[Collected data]
***

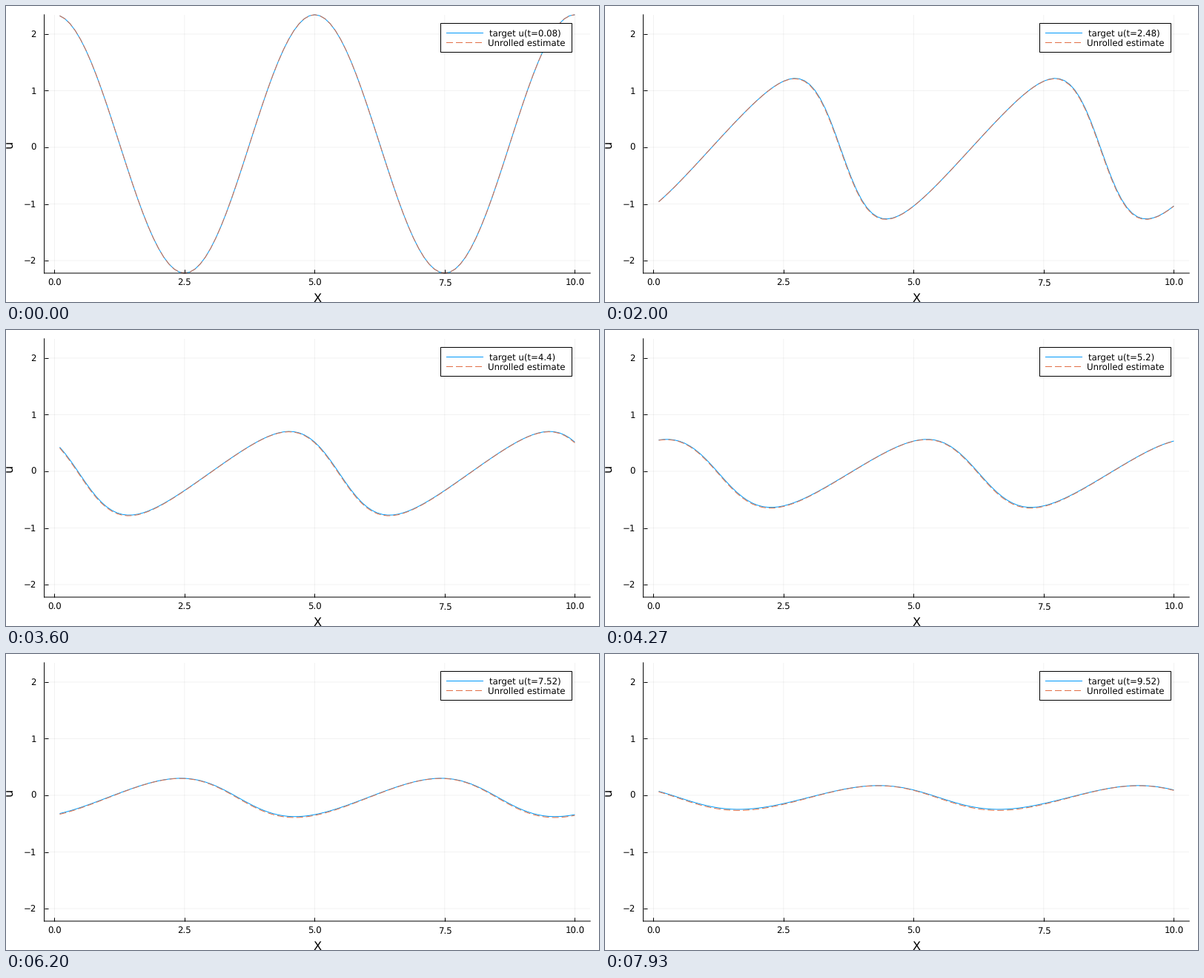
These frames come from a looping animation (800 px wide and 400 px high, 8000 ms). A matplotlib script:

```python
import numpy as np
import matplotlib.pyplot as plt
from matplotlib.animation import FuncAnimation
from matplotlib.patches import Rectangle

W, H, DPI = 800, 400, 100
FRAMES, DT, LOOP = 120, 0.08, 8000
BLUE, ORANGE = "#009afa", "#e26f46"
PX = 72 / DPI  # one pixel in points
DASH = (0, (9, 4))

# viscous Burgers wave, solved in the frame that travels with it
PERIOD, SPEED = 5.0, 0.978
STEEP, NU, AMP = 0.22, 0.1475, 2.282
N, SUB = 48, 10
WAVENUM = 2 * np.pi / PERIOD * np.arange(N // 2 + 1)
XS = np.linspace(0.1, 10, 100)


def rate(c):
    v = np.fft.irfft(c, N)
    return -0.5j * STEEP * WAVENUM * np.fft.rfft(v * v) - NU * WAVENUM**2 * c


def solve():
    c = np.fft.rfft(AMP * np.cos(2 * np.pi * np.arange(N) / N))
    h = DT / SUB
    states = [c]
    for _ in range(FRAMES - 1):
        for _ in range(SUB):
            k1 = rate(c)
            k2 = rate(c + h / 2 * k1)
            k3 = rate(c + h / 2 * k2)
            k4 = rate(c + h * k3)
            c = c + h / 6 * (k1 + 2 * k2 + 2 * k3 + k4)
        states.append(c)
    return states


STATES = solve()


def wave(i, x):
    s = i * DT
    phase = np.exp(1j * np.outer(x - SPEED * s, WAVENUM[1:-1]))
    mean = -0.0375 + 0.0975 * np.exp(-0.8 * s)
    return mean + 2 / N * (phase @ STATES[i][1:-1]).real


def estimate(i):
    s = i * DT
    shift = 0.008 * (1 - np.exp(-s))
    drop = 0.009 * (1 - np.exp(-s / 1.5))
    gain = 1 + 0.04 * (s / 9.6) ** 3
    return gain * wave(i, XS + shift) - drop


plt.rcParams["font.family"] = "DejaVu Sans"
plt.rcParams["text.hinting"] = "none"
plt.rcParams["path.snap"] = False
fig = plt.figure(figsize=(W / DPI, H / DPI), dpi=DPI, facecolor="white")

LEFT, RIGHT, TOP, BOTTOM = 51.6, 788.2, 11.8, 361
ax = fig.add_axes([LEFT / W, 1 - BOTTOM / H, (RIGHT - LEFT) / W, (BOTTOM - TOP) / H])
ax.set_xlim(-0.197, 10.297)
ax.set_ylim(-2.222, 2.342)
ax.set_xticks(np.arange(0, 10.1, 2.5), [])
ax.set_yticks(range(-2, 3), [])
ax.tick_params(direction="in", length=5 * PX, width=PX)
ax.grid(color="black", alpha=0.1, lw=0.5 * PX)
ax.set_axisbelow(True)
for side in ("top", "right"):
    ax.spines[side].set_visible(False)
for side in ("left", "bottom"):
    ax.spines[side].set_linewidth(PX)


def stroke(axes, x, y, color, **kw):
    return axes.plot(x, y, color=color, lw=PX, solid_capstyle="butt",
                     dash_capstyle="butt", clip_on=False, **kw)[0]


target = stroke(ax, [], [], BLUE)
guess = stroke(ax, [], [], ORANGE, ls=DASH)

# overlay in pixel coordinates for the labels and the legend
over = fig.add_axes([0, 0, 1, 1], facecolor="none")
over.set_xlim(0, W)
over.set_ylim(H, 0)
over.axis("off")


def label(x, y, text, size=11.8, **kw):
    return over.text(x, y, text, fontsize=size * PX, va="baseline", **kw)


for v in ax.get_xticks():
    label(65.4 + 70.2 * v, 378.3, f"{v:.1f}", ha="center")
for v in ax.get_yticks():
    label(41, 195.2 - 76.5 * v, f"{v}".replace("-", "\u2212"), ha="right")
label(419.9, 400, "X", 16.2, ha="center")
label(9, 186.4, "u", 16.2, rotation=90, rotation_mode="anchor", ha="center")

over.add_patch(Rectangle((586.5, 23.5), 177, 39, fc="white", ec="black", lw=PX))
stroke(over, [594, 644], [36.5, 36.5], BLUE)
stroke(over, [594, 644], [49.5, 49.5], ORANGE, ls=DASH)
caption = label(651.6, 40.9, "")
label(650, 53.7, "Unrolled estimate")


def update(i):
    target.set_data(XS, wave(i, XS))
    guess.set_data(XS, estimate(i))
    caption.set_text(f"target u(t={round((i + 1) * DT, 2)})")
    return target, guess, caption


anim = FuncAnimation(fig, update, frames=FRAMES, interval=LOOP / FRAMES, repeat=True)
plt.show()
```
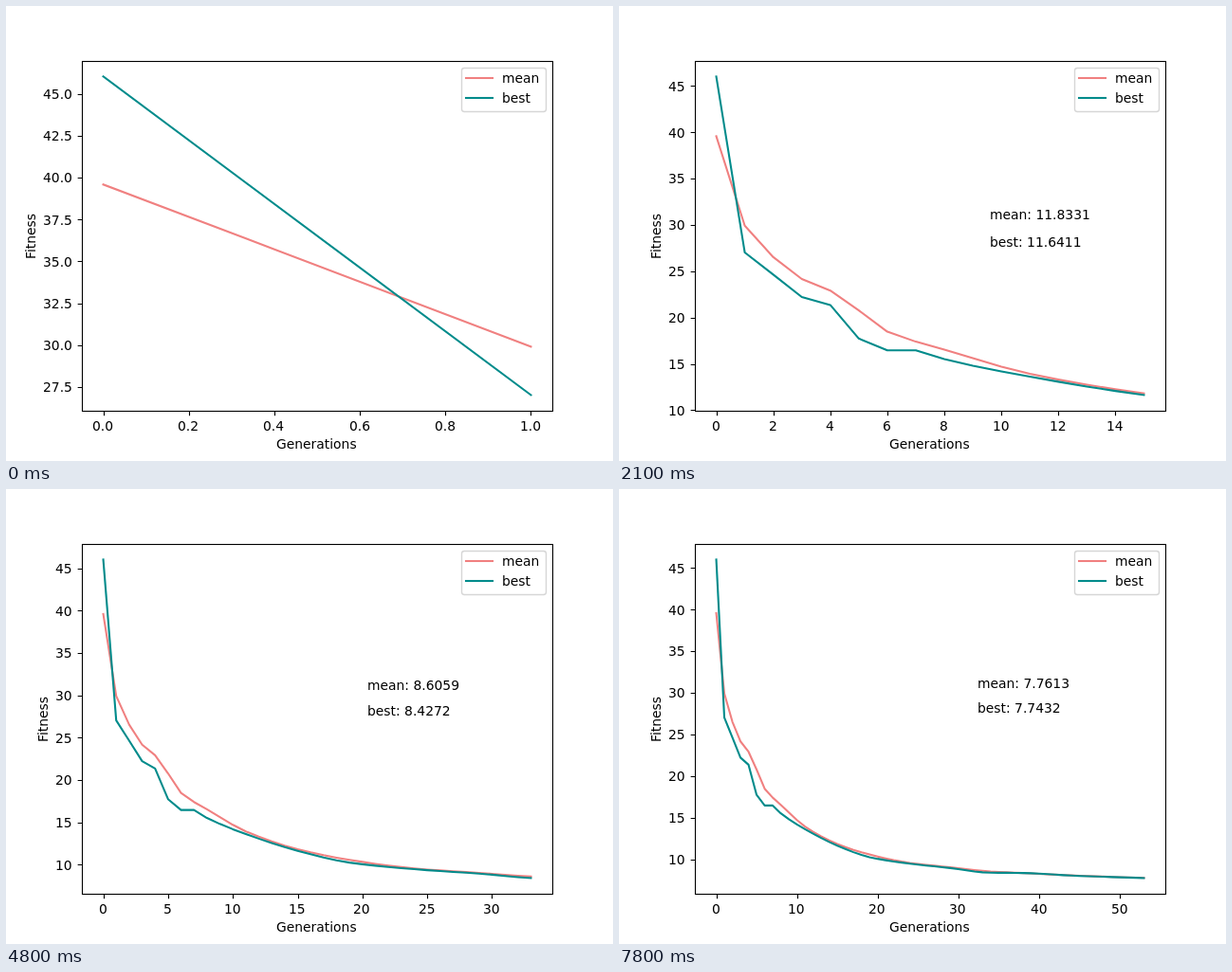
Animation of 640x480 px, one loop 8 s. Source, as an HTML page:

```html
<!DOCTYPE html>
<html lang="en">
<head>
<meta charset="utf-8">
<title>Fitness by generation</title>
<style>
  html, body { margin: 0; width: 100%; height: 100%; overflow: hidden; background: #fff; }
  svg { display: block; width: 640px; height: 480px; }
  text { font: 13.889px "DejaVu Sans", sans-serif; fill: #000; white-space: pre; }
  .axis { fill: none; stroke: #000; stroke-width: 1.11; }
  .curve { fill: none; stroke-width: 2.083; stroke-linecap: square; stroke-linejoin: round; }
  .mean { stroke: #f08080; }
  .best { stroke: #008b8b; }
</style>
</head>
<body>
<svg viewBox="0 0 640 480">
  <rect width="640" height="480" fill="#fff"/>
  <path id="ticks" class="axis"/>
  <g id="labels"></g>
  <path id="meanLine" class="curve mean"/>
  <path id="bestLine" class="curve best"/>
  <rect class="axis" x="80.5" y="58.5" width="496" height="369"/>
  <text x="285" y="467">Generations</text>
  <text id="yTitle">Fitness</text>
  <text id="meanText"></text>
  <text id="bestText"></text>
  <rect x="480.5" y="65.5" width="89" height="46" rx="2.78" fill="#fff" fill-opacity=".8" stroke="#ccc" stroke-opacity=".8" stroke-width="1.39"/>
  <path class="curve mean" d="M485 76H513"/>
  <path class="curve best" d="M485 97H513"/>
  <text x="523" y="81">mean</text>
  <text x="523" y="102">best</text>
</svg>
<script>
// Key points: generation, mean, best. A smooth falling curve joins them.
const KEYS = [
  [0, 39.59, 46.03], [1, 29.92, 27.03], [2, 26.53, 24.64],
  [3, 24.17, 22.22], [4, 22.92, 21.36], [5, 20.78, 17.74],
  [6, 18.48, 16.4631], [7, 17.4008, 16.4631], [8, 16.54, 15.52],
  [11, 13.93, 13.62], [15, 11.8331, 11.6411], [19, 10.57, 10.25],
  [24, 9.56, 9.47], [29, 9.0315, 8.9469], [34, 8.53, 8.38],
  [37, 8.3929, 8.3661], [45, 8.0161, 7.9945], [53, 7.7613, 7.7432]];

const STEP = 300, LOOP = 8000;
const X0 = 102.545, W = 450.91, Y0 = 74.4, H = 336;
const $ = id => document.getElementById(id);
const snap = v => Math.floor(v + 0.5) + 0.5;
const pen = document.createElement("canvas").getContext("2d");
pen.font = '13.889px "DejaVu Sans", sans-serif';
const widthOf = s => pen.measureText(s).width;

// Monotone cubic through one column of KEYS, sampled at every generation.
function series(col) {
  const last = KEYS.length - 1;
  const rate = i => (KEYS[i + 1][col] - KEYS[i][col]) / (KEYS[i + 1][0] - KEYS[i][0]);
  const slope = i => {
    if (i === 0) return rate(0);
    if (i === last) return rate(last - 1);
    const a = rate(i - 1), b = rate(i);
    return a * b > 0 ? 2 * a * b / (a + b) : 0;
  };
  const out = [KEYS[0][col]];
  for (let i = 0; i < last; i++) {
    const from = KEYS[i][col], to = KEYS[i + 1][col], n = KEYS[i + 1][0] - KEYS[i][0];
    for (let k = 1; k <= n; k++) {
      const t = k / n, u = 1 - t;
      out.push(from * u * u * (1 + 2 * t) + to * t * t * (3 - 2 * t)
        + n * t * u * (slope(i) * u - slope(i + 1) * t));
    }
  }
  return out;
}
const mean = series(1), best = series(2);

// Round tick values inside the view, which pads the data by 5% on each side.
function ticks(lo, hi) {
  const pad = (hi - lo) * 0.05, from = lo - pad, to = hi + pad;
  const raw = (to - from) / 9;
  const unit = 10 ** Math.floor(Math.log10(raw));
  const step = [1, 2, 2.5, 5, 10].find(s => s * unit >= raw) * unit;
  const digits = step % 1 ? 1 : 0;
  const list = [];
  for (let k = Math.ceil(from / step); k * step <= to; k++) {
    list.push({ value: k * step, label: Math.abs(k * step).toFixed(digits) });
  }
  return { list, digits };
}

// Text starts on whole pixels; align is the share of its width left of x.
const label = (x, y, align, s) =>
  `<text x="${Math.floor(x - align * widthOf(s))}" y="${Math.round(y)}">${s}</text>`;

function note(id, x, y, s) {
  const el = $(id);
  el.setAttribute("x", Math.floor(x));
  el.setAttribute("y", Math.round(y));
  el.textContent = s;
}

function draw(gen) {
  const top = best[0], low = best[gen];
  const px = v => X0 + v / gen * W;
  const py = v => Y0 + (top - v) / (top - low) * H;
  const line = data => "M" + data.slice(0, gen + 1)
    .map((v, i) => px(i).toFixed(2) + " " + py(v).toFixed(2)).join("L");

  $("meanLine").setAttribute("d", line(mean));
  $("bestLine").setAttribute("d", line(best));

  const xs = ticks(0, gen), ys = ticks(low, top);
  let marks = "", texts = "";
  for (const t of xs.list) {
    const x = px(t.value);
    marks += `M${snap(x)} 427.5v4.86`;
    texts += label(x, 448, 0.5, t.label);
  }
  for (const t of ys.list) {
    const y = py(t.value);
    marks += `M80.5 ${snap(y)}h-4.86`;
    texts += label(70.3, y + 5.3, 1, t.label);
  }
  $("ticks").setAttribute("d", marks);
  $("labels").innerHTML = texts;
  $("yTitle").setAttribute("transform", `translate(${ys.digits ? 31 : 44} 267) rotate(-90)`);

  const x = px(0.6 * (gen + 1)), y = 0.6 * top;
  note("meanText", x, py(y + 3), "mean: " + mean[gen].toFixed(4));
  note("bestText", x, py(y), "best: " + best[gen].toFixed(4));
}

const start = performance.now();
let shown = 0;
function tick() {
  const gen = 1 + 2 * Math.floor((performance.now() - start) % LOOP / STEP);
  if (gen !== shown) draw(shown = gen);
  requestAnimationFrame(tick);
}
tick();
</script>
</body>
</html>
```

***

▶ _THE PROBLEM_:
Those lines of the records that contain the string "guess" should be identified and copied.

▶ _RESULT FOR THIS EXERCISE_:
guess = stroke(ax, [], [], ORANGE, ls=DASH)
    guess.set_data(XS, estimate(i))
    return target, guess, caption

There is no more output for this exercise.